Monday, November 16, 2009

Ethnically speaking

While filling out paperwork to get flu shots, a lot of deep questions pierced my soul.

The form had me list my race. This has always been an internal struggle, especially when it says "Choose one." To choose one would be to deny the other, and that just never felt right. In the end, though, I marked the box next to the race "Asian" as i always end up doing.

Then, the form had an ethnic group category. It said:

Hispanic: Yes _ No _

Wondering why they listed ten different races but only one ethnic group, I went ahead and marked "No."

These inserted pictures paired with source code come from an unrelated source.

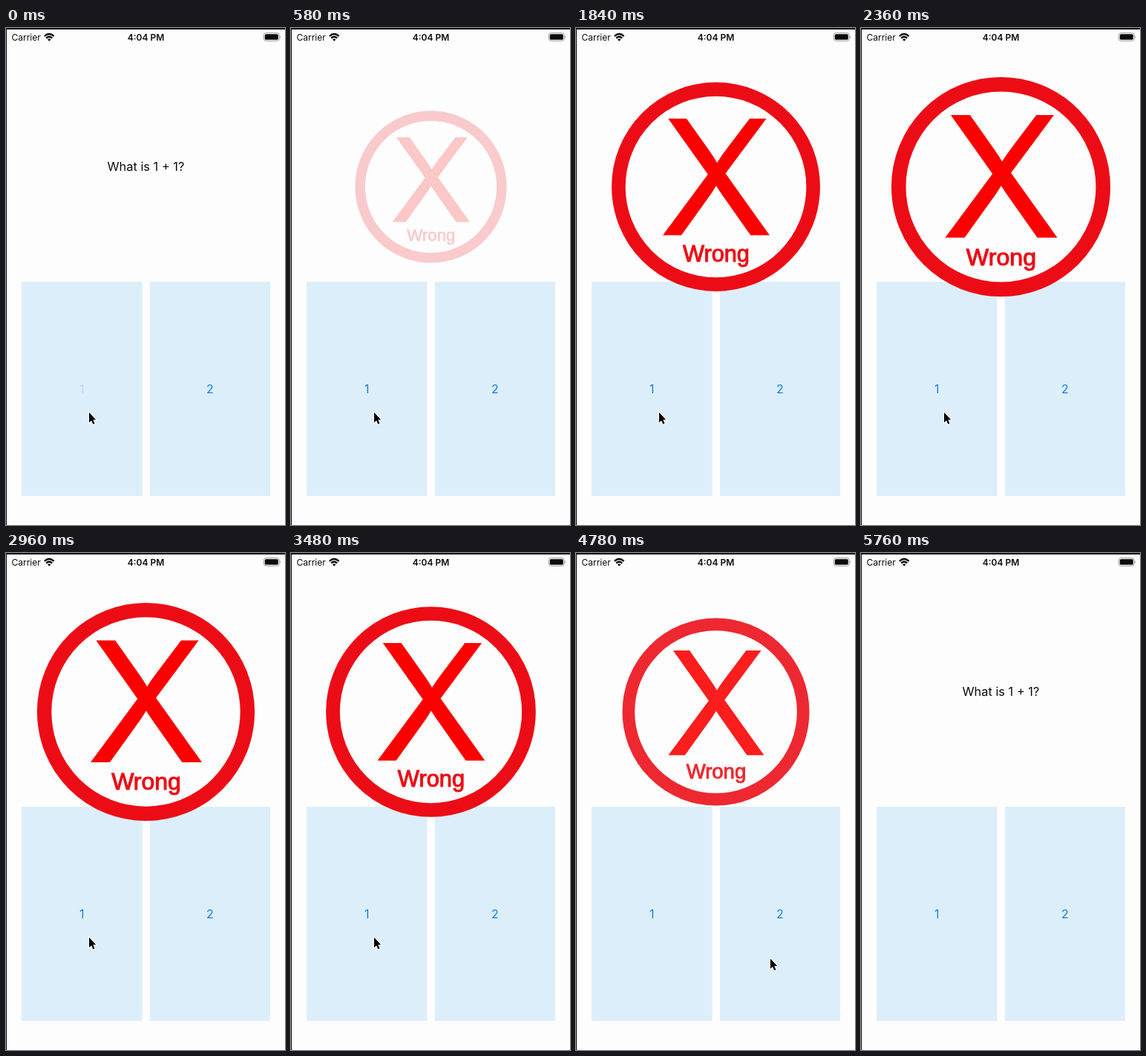
An HTML page that plays this animation: 376 px wide and 668 px high, repeating every 7.08 s.

```html
<!DOCTYPE html>
<html lang="en">
<head>
<meta charset="utf-8">
<title>Quiz</title>
<style>
  html, body { margin: 0; width: 100%; height: 100%; overflow: hidden; background: #fdfdfd; }
  svg { display: block; width: 100vw; height: 100vh; }
  text { font-family: Inter, Roboto, sans-serif; }
  .mid { text-anchor: middle; }
  .answer { font-size: 16px; fill: #1a7fe6; }
  .wrong { font: 32px "Liberation Sans", Arial, sans-serif; }
</style>
</head>
<body>
<svg viewBox="0 0 376 668">
  <rect width="376" height="668" fill="#fdfdfd"/>
  <path d="M0 0H376V2H1V668H0Z" fill="#121212"/>

  <g fill="#0c0c0c">
    <text x="7.5" y="16.5" font-size="12">Carrier</text>
    <text class="mid" x="188.5" y="16.5" font-size="12" font-weight="600">4:04 PM</text>
    <g fill="none" stroke="#0c0c0c" stroke-width="2.3">
      <path d="M51.8 11Q58.2 4.9 64.6 11"/>
      <path d="M54.2 13.6Q58.2 9.8 62.2 13.6"/>
    </g>
    <path d="M56 15.4Q58.2 13.4 60.4 15.4L58.2 17.8Z"/>
    <rect x="347.3" y="6.7" width="21" height="10.6" rx="3" fill="none" stroke="#9a9a9a"/>
    <rect x="348.8" y="8.2" width="18" height="7.6" rx="1.6"/>
    <path d="M369.3 10.2Q371.3 12 369.3 13.8Z" fill="#9a9a9a"/>
  </g>

  <text id="question" class="mid" x="188.4" y="192" font-size="16.4" fill="#0c0c0c">What is 1 + 1?</text>

  <g fill="#dceefa">
    <rect x="21" y="341" width="162.5" height="288"/>
    <rect x="194" y="341" width="162" height="288"/>
  </g>
  <text id="first" class="mid answer" x="102.3" y="491">1</text>
  <text class="mid answer" x="275" y="491">2</text>

  <g id="badge">
    <circle r="136.8" fill="none" stroke="#ec0c16" stroke-width="19.4"/>
    <path fill="#fc0000" transform="translate(-75.5 67.8) scale(.1116 -.1116)"
      d="M9 0L576 764L76 1466H307L573 1090Q656 973 691 910Q740 990 807 1077L1102 1466H1313L798 775L1353 0H1113L744 523Q713 568 680 621Q631 541 610 511L242 0Z"/>
    <text class="mid wrong" x=".5" y="104.5" fill="#ec0c16" stroke="#ec0c16" stroke-width="1.1">Wrong</text>
  </g>

  <path id="cursor" d="M0 0V13.4L3.1 10.6L5.3 15.6L7.5 14.6L5.3 9.7H9.3Z" fill="#000" stroke="#fff" stroke-width="2" paint-order="stroke"/>
</svg>
<script>
  const LOOP = 7080, TAP = 120, END = 5760;
  const FULL = 146.5;
  const [question, first, badge, cursor] =
    ["question", "first", "badge", "cursor"].map(id => document.getElementById(id));

  const span = (t, a, b) => Math.min(1, Math.max(0, (t - a) / (b - a)));
  const ease = (t, a, b) => (1 - Math.cos(Math.PI * span(t, a, b))) / 2;

  function draw(t) {
    // Swell by half, then settle back part of the way.
    const radius = 97.3 + 50.3 * ease(t, TAP, 2400) - 22 * ease(t, 2640, 4990);
    const alpha = ease(t, TAP, 1640) * (1 - ease(t, 4500, END));
    badge.setAttribute("transform", `translate(188.5 213.5) scale(${radius / FULL})`);
    badge.setAttribute("opacity", alpha);

    question.setAttribute("opacity", 1 - ease(t, TAP, 450) + ease(t, 5320, END));
    first.setAttribute("opacity", 0.2 + 0.8 * ease(t, TAP, 520));

    // The pointer sweeps off to the right.
    const dx = 264 * span(t, 4300, 5000) ** 1.5;
    cursor.setAttribute("transform", `translate(${112 + dx} ${516.8 + dx * 0.19})`);
    cursor.setAttribute("visibility", t < 5000 ? "visible" : "hidden");
  }

  let start;
  function tick(now) {
    start ??= now;
    draw((now - start) % LOOP);
    requestAnimationFrame(tick);
  }
  draw(0);
  requestAnimationFrame(tick);
</script>
</body>
</html>
```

Then I was faced with the task of filling out forms for my children who cross the color spectrum. Some of my children are OBVIOUSLY not Caucasian, and to say they are Caucasian might cause them to have identity issues. The other children have such strong (and recessive) Caucasian features that to call them Asian would be laughable. So, what do I do? Mark the dark ones Asian and the light ones Caucasian? Just pick one for all of them and hope for the best? Go for the minority because they are more likely to get scholarships?

Instead, because I was not yet willing to commit to one race or the other, I answered the form as truthfully as I could.

My children are of the Other race, but they are not ethnically Hispanic.

Take that, county health department. Try making statistics out of us now.

Monday, November 9, 2009

Why is meal time so FRUSTRATING?

I'm pretty sure there was a time where parents didn't have to force their kids to eat.

Starvation did.

Those were the good ol' days.

Wednesday, November 4, 2009

Edit or dread it, PART I

A lot of you may feel I'm being harsh about the English spelling and grammar that I found in Asia, and I must make a point.

I will not ever make fun of how a person speaks. If someone is trying their best to communicate in a foreign language, my hat goes off to them, and they should be commended.

I will, however, make fun of things that are put into print, because seriously, they should have someone who speaks the language fluently check that. Don't worry, I also make fun of those people get Asian symbols tattooed on their bodies without checking with an Asian person if it makes sense. ("Why, yes, that symbol DOES mean proud . . . as in arrogant, overbearing, and insolent. Way to get that permanently inked onto your body.")

So, to start the "Edit or dread it" series, let's begin with Asian cards:


When you don't want just a part of a dream to come true....

"Happy Birthday
May all your dream come true"


When you don't really know what to say...

"Very Wonderfully and More Pleasantly
For You
Time over Something"


"Love thy enemy" and send them a card.

"Especially Foe You"


Whatever "It" is....

"For You
It is so grateful to have you around"


In all honesty, this could have been edited by a native English speaker

(from 18th Century England)

"Happy Birthday
Cherish all you appy moments"